§ Your assignment
Tally every line of the records below that includes "circle", and reply with the total alone.

+++ Provided records +++

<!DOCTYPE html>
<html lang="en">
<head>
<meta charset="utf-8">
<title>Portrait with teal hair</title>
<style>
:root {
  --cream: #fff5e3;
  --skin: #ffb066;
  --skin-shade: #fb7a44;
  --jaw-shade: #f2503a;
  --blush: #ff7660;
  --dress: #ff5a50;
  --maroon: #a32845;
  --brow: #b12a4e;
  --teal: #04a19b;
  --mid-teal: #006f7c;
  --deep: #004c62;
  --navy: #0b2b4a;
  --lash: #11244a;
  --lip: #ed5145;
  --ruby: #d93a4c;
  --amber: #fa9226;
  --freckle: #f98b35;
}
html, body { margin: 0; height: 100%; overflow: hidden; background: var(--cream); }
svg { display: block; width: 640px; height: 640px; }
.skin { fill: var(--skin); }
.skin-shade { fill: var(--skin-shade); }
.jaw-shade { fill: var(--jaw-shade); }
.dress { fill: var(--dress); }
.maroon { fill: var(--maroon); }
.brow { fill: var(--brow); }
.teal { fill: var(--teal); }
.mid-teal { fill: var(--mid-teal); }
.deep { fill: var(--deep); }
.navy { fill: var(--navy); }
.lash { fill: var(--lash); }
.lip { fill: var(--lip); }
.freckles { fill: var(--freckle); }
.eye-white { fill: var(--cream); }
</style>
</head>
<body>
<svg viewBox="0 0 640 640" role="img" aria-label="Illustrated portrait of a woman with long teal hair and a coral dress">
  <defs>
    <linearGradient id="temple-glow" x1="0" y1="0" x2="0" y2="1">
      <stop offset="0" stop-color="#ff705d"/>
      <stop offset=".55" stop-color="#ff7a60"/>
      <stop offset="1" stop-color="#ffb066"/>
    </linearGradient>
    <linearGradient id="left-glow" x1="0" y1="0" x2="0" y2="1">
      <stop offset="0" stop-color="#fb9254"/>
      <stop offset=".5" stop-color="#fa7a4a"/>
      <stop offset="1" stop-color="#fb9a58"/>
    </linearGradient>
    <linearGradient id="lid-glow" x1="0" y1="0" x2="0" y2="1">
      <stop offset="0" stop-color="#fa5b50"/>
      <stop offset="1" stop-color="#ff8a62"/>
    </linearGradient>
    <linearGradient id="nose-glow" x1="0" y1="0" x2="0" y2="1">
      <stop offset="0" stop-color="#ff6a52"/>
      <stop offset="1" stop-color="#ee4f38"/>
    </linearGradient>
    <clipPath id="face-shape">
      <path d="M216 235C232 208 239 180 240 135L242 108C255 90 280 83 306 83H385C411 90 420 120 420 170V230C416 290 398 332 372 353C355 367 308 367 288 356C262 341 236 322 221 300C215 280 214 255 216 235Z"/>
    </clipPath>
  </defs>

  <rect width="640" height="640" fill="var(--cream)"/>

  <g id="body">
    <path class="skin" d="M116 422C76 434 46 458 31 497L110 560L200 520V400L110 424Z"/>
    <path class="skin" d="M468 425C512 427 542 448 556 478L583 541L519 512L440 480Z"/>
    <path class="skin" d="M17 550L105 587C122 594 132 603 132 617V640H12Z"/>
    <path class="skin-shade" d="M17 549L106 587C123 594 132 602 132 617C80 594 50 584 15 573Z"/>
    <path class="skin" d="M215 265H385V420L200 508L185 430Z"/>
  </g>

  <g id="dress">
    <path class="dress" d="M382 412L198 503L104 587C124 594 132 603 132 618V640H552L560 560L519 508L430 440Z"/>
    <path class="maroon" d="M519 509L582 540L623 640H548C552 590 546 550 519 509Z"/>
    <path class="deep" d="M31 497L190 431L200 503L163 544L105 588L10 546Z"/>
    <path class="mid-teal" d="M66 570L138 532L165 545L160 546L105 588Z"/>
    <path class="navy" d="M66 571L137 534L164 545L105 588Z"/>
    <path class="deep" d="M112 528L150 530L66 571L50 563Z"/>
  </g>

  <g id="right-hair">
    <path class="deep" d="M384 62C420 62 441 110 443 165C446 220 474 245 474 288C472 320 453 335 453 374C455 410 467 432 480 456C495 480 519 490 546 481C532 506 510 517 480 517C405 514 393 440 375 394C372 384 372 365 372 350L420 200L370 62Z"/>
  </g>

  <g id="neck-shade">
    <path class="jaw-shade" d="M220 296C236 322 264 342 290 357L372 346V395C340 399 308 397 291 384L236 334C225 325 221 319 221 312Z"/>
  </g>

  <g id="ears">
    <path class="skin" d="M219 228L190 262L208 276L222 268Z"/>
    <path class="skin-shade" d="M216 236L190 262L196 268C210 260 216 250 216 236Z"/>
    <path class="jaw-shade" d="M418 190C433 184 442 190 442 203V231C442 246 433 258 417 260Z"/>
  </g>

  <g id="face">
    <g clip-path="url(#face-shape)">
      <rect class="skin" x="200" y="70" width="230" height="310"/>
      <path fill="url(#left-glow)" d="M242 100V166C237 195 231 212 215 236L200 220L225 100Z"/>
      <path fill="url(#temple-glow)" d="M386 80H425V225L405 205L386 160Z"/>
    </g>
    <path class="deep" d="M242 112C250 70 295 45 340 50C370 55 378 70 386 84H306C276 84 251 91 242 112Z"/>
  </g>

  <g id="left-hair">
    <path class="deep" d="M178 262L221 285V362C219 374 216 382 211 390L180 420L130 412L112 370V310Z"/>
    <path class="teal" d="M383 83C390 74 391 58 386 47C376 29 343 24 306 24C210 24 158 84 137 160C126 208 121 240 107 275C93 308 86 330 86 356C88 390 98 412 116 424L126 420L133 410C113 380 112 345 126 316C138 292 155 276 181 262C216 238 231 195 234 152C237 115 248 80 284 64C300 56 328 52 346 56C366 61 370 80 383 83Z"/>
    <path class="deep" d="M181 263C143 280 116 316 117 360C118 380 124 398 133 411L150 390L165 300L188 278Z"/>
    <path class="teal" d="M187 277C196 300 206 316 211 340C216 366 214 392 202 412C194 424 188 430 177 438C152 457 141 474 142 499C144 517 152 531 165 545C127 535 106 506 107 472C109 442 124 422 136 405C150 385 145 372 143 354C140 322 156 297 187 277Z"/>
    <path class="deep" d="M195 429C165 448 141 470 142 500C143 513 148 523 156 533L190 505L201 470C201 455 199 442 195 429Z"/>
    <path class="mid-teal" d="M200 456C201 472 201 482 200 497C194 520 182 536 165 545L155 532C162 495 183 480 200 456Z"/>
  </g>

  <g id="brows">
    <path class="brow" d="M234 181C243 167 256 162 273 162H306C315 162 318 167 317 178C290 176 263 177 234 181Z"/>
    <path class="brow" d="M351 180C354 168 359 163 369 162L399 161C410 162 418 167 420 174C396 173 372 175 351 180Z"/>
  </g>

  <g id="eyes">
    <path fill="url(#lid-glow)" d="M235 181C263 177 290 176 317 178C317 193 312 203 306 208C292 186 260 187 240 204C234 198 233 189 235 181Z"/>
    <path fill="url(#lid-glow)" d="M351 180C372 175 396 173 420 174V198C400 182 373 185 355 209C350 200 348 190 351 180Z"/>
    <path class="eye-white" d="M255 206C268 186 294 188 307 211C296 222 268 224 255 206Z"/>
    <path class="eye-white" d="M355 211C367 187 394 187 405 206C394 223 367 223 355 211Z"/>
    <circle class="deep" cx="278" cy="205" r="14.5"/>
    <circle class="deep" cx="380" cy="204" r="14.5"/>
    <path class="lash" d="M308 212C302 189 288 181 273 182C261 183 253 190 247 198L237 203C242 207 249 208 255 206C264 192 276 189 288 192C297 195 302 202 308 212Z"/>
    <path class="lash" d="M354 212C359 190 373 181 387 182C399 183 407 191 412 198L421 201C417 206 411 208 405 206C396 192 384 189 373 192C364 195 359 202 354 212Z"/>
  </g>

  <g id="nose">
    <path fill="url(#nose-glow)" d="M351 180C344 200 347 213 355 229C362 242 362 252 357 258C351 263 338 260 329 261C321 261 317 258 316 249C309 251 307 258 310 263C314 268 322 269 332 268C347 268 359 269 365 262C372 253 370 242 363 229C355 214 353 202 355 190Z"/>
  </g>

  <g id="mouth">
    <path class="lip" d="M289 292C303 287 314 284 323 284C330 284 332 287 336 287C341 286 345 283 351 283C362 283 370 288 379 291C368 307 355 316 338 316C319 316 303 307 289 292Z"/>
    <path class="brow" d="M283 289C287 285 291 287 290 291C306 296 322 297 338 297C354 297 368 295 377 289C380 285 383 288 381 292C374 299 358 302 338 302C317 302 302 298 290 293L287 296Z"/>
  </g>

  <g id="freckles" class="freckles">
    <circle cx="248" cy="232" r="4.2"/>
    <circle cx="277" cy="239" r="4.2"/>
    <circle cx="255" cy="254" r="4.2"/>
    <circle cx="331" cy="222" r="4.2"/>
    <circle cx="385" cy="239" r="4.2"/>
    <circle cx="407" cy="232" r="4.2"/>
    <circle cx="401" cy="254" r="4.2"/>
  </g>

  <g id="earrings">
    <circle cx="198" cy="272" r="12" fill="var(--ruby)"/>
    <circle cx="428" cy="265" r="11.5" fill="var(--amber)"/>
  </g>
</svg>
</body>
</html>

+++

§ Answer to the exercise
11